Friday 15 January 2021

A Middlesex Biggish Year?

Up until last year, I never really wanted to limit myself to just Middlesex County. It seemed like a pretty boring place. I would look at the historical records and think to myself "the good old days are long behind us now". Then we had 2020, when all of a sudden the "good old days" were starting to happen again. I added over 20 species to my county list, a feat I thought would be impossible. Having such good birding in 2020, especially in the fall, lit a fire under me. I wanted to see what else I could turn up. 

And so, my initial plans at the start of 2021 of just trying to see some birds early on and then lay off morphed into a plan to try and see as many birds as I could in the span of one calendar year.

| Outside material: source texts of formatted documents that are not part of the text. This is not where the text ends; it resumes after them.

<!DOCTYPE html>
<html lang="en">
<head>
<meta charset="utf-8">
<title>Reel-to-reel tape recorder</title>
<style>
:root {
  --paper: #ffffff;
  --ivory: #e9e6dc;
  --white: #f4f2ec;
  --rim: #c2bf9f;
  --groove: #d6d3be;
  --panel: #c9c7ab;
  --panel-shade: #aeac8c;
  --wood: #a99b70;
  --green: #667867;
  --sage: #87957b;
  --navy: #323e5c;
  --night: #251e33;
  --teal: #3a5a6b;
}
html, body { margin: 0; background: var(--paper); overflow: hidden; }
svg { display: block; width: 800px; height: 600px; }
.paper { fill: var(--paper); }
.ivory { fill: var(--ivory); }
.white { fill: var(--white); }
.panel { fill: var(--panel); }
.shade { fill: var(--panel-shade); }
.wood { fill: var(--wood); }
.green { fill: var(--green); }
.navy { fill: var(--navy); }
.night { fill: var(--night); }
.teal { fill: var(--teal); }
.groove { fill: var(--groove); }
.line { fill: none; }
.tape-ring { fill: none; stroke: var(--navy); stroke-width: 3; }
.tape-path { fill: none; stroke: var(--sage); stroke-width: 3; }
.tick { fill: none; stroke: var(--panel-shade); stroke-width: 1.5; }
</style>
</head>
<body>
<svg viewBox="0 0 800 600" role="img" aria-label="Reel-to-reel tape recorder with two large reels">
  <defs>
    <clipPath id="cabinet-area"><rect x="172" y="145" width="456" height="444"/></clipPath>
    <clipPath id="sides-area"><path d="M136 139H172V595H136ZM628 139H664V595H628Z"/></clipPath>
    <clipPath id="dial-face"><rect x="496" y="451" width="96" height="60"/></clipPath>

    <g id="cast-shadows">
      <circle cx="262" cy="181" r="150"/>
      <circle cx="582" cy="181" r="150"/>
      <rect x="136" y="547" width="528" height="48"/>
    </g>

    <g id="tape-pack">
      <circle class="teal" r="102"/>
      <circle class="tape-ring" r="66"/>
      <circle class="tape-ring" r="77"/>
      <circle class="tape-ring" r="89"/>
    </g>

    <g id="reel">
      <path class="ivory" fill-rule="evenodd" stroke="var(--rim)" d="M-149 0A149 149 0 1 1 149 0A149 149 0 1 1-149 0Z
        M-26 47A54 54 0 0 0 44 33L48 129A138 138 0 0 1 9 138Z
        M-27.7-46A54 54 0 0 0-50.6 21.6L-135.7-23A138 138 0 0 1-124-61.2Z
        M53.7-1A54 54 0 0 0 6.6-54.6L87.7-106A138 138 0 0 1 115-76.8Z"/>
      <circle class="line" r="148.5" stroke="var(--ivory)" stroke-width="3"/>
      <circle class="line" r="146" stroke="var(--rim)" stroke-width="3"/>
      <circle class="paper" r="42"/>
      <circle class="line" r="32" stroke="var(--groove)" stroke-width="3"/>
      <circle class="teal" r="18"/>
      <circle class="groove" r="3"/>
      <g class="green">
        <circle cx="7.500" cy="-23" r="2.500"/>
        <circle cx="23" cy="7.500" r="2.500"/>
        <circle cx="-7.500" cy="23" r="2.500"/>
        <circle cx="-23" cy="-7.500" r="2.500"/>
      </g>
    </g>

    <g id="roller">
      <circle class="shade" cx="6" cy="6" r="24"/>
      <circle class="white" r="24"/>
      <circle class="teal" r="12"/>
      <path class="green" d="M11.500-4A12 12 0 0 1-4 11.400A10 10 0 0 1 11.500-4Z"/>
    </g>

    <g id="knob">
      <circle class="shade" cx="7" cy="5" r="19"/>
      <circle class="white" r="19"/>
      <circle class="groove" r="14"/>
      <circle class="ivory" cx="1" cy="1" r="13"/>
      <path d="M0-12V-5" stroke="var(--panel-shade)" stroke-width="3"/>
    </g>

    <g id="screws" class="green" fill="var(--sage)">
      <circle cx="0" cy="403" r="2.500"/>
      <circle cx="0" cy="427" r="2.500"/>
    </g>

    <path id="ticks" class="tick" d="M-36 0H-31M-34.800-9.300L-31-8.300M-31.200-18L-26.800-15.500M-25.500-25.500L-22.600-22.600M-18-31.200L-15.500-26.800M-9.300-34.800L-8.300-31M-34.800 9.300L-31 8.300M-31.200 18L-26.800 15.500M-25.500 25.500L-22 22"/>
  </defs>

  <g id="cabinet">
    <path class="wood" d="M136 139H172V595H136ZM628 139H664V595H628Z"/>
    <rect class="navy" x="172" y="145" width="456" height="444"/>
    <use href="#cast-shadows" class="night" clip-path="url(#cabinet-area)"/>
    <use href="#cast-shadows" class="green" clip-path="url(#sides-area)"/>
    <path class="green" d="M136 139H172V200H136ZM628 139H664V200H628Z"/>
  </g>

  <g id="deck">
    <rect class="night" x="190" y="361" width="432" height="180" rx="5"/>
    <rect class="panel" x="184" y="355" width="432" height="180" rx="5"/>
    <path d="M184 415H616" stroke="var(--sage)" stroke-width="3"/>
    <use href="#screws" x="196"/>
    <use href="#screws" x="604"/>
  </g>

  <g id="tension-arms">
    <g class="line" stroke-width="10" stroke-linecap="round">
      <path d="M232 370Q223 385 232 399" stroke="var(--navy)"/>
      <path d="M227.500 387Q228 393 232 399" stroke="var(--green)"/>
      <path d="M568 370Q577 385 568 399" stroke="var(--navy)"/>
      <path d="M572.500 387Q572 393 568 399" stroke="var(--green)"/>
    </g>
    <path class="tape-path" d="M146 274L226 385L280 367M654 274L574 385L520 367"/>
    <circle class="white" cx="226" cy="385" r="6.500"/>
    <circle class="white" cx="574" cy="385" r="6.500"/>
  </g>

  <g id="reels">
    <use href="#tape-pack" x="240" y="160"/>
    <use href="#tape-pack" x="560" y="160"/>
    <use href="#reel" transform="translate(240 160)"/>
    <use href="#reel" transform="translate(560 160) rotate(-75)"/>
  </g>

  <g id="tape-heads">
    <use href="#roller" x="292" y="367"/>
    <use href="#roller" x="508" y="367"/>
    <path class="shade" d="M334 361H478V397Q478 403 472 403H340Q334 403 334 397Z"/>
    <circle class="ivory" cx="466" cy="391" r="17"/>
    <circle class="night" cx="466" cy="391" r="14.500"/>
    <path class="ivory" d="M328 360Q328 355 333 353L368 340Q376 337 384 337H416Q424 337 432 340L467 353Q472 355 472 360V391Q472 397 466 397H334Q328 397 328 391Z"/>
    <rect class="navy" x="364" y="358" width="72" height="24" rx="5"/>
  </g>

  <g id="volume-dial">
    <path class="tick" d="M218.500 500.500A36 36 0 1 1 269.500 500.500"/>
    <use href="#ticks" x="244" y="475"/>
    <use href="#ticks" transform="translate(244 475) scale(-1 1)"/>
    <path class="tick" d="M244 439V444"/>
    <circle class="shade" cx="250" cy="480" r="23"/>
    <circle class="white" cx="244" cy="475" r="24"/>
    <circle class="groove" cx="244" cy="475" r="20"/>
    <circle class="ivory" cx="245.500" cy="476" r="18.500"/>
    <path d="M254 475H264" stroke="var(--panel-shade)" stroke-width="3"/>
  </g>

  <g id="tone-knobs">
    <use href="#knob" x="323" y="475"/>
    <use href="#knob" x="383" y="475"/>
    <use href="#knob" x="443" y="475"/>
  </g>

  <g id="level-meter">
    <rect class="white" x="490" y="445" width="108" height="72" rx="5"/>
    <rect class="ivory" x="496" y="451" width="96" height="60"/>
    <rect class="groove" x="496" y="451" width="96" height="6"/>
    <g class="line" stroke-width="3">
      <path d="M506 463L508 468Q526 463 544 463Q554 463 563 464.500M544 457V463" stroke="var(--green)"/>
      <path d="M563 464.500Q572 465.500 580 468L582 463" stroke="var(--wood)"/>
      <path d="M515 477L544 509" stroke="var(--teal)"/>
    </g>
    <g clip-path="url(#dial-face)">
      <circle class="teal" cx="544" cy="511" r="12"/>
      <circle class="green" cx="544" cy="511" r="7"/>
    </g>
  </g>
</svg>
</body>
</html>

Some may call it a "big year", but I'm more going to call my little attempt a "biggish year". I'm not going for any record (which is like 247 or 248 by the way, set by Bill Lindley in 2020), I just want to have some fun. I know I'll be in the county full time until at least the end of June, so why not? After that, we'll have to see what goes on (I have hopes and dreams that take me out of Middlesex I wish to accomplish, but with the current state of the world, only time will tell how realistic they are!) Chances are I'll get in some birding in the latter half of the year as well.

It seems whenever someone wants to do a year listing attempt, they make up some codes, usually ranging one through six. These detail the likelihood one is to see a certain bird that year. I made up some of my own. They aren't perfect, but I think they'll work for my purposes.

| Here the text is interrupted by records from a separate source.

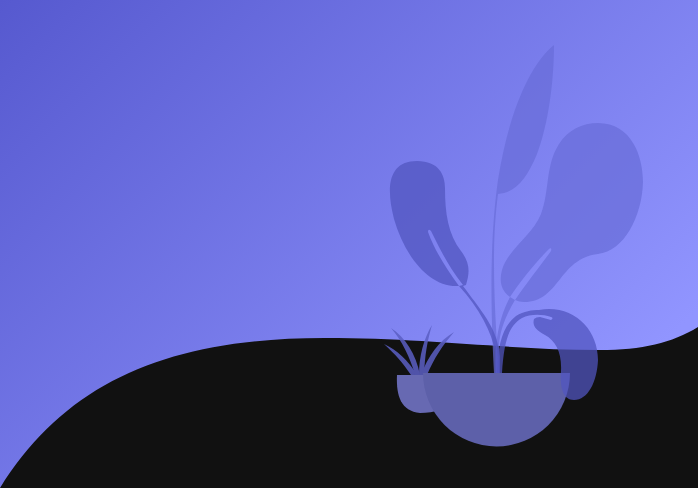
<!DOCTYPE html>
<html lang="en">
<head>
<meta charset="utf-8">
<title>Potted plant on a hill</title>
<style>
:root {
  --sky-dark: #5659cf;
  --sky-light: #9195ff;
  --ground: #111111;
  --leaf-deep: #5256c0;
  --leaf-soft: #686dd9;
  --grass: #5b5fc4;
  --bowl: #5d60a9;
  --cup: #6769b2;
}
html, body { margin: 0; padding: 0; overflow: hidden; }
.scene { display: block; width: 698px; height: 488px; }
.sky-start { stop-color: var(--sky-dark); }
.sky-end { stop-color: var(--sky-light); }
.ground { fill: var(--ground); }
.leaf-soft { fill: var(--leaf-soft); opacity: .7; }
.leaf-deep { fill: var(--leaf-deep); opacity: .74; }
.grass { fill: var(--grass); opacity: .85; }
.bowl { fill: var(--bowl); }
.cup { fill: var(--cup); }
</style>
</head>
<body>
<svg class="scene" viewBox="0 0 698 488" role="img" aria-label="Potted plant with large leaves on a dark hill under a violet sky">
  <defs>
    <linearGradient id="sky" gradientUnits="userSpaceOnUse" x1="0" y1="0" x2="504" y2="504">
      <stop class="sky-start" offset="0"/>
      <stop class="sky-end" offset="1"/>
    </linearGradient>
  </defs>

  <rect width="698" height="488" fill="url(#sky)"/>
  <path class="ground" d="M0 488C66 382 168 338 325 338C430 338 510 350 600 350C642 350 672 343 698 327V488Z"/>

  <g id="tall-leaf">
    <path class="leaf-soft" d="M554 45C528 66 508 117 498 180C492 222 489 280 494 373H499C493 290 492 240 498 194C514 193 526 181 537 154C548 126 554 82 554 45Z"/>
  </g>

  <g id="broad-leaf">
    <path class="leaf-soft" d="M598 123C632 123 643 157 643 182C642 217 624 251 598 254C558 259 560 302 524 302Q519 302 515 300C528 281 541 265 551 251Q552 247 549 249C538 260 521 280 510 297C501 291 499 281 502 270C508 249 532 236 541 214C550 190 545 166 559 144C568 130 582 123 598 123ZM510 297L515 300C506 315 500 330 499 345V373H496V345C498 328 502 312 510 297Z"/>
  </g>

  <g id="left-leaf">
    <path class="leaf-deep" d="M417 161C439 161 445 175 445 188C445 213 448 234 461 251C470 263 470 272 466 285L463 286C487 318 497 330 500 356V373H495V352C492 332 479 308 459 286C428 288 404 254 394 219C385 184 390 161 417 161ZM459 286L463 285C448 266 440 249 431 231Q428 228 428 232C435 251 446 268 459 286Z"/>
  </g>

  <g id="grass-tuft" class="grass">
    <path d="M384 344C397 350 408 360 417 375H411C403 363 395 354 384 344Z"/>
    <path d="M391 328C405 337 416 354 420 375H415C410 357 402 341 391 328Z"/>
    <path d="M432 325C424 338 419 356 419 375H424C425 355 427 342 432 325Z"/>
    <path d="M454 332C439 341 428 356 421 375H427C434 358 443 345 454 332Z"/>
  </g>

  <g id="pots">
    <path class="cup" d="M397 375H440V410Q431 413 420 413C401 411 396 396 397 375Z"/>
    <path class="bowl" d="M423 373H570A73.5 73.5 0 0 1 423 373Z"/>
  </g>

  <g id="drooping-leaf">
    <path class="leaf-deep" d="M539 310C573 304 598 329 598 360C597 382 588 400 574 400C562 400 560 386 561 371C562 353 556 341 545 335C536 330 532 326 534 319Q536 317 540 317L551 320Q554 318 551 317C542 314 530 314 522 318C508 326 504 343 502 373H497C498 345 502 327 516 316C524 311 532 310 539 310Z"/>
  </g>
</svg>
</body>
</html>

Code 1 

These are the commoners. Just by birding, I am pretty much guaranteed to come across them at some point in the year. There are 129 species in this category, and includes things such as  Canada Goose, Killdeer, Red-tailed Hawk, Eastern Phoebe, Tree Swallow, Song Sparrow, and Yellow Warbler.

Code 2

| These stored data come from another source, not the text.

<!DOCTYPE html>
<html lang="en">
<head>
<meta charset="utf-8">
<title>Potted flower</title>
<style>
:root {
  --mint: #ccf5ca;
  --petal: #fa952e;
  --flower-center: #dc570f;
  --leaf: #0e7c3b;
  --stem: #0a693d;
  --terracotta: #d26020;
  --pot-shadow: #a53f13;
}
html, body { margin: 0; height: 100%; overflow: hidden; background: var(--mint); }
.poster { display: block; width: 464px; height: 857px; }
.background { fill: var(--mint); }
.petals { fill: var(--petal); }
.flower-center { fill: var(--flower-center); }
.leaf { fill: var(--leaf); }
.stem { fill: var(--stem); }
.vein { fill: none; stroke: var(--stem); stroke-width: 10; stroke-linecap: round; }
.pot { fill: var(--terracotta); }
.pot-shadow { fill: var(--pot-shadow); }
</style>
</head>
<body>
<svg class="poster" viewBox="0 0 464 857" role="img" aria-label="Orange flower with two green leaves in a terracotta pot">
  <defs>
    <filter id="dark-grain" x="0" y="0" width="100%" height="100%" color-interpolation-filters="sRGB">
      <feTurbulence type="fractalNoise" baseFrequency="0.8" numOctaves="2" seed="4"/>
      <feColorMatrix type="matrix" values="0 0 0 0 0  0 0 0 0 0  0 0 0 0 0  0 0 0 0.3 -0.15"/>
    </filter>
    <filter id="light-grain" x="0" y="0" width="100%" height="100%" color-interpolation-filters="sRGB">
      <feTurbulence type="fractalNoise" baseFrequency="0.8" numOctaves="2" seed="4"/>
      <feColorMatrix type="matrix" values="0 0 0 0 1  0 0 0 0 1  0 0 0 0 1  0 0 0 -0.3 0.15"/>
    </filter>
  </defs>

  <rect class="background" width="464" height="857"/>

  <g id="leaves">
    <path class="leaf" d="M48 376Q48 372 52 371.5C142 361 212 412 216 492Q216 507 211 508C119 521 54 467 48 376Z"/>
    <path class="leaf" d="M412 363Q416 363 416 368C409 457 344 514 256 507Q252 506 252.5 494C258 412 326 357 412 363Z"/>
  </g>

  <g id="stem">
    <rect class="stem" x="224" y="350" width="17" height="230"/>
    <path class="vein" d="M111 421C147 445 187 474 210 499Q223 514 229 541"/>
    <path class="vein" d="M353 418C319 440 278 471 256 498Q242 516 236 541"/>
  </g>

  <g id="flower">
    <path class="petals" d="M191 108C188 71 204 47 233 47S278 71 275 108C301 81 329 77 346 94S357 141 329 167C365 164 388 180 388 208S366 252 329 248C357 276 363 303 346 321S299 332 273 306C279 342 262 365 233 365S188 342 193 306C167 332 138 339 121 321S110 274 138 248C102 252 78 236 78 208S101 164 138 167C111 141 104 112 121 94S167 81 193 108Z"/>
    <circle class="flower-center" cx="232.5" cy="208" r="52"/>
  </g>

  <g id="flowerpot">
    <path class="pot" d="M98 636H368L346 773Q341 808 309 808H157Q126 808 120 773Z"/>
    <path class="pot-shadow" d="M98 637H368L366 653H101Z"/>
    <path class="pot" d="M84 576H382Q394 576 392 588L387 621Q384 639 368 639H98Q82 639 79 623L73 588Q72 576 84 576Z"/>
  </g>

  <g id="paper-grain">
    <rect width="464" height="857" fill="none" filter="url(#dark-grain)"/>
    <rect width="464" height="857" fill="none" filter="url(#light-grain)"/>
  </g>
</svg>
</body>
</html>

These are the more uncommon birds that usually require special effort or to get somewhat lucky to stumble across them. They aren't necessarily rare, but I may only come across a few of them in the year. Most are probably guaranteed in a good year. There are 63 species in this category, which includes Horned Grebe, Virginia Rail, Great Black-backed Gull, Gray-cheeked Thrush, Fox Sparrow, and Canada Warbler. 

 Code 3

These are typically annual or almost annual birds, but there are usually only a few records of them each year in the county. Rarer breeders that are more restricted to where they breed, or are uncommon in the areas where they breed, are included here. There are 34 species in this category, including Trumpeter Swan, Ruffed Grouse, American Bittern, Red-shouldered Hawk, and Acadian Flycatcher.

Code 4

These are the rarities. They cannot be expected to be recorded annually. A few of these are irruptive species (winter finches), while others are genuine rarities that may stir up interest from the birding community, even outside of our local one. There are 49 species designated under this code, including Greater White-fronted Goose, Black Scoter, Eared Grebe, Ruddy Turnstone, Wilson's Phalarope, Sedge Wren, White-winged Crossbill, and Summer Tanager.

Code 5

These are the birds that would make my whole year if I saw one. These are the rarest of the rare, with less than five records since 1963 (which is the furthest back in the records I can go for most species, although some earlier dates are included in the spreadsheet). Birds that are also deemed to be highly improbable as a result of loss of habitat or a population decline (ie Western Meadowlark) are also under this code. There are 65 species in this category including Brant, Rufous Hummingbird, Yellow Rail, Marbled Godwit, Glossy Ibis, Mountain Bluebird, and Kirtland's Warbler. 

Code 6 and Introduced/Non-countable

Code 6 belongs to our extinct species, Passenger Pigeon. Two species, Northern Bobwhite and Gray Partridge are non-countable. An exception may be made for Ring-necked Pheasant, but only in certain circumstances may it be deemed "good enough".

For reference, in 2020 when I saw 224 species, the breakdown was this:

Code 1: 128

Code 2: 59 

Code 3: 21

Code 4: 13

Code 5: 3

It will be tough to beat! 

So, what's a good goal? It is hard to say right now! Some years, such as last years, the birding is great (which is what I hope happens again), and others, birders trying for a high year list struggle to break 200. I think we'll have to play it by ear, but in the event of a "good year", I think anything in the vicinity of 220 is respectable! 

This should be fun. Lets see what happens...